[Dataset records]
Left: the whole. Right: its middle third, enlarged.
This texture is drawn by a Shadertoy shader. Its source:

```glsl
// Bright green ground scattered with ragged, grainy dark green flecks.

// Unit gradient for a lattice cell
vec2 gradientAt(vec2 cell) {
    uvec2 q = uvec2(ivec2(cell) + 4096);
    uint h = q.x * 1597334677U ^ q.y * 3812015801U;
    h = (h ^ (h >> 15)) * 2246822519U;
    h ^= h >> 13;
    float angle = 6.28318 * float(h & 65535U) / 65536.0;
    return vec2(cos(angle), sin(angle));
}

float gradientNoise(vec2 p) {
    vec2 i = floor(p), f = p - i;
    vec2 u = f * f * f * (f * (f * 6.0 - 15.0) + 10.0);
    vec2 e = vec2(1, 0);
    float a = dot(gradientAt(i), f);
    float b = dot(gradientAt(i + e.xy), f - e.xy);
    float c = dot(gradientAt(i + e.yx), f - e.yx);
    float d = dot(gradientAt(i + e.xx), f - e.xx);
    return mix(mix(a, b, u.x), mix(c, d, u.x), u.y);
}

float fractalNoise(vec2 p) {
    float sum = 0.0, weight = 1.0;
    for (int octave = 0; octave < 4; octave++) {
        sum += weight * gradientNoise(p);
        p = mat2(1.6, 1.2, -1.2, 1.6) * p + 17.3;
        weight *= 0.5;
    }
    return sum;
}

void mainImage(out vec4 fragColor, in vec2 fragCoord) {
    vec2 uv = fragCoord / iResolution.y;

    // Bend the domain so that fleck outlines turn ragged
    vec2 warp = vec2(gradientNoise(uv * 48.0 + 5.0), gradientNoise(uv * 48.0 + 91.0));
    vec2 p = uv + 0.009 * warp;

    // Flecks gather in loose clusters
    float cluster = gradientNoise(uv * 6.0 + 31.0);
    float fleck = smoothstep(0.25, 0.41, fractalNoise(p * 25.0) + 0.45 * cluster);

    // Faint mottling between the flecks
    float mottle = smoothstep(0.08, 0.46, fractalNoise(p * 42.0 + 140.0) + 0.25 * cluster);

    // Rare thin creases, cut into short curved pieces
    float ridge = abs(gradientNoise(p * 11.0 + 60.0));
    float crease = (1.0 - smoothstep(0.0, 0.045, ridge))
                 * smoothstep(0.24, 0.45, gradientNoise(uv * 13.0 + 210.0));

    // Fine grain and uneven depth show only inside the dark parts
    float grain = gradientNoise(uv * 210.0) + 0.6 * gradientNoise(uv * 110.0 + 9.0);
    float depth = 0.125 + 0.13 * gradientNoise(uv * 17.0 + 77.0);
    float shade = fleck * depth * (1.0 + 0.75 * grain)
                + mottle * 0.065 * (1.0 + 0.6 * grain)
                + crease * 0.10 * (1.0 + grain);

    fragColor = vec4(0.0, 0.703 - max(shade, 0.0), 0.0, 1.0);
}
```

### PROBLEM STATEMENT
Pull out the lines above in which the word "gradientAt" appears.

### YOUR SOLUTION
vec2 gradientAt(vec2 cell) {
    float a = dot(gradientAt(i), f);
    float b = dot(gradientAt(i + e.xy), f - e.xy);
    float c = dot(gradientAt(i + e.yx), f - e.yx);
    float d = dot(gradientAt(i + e.xx), f - e.xx);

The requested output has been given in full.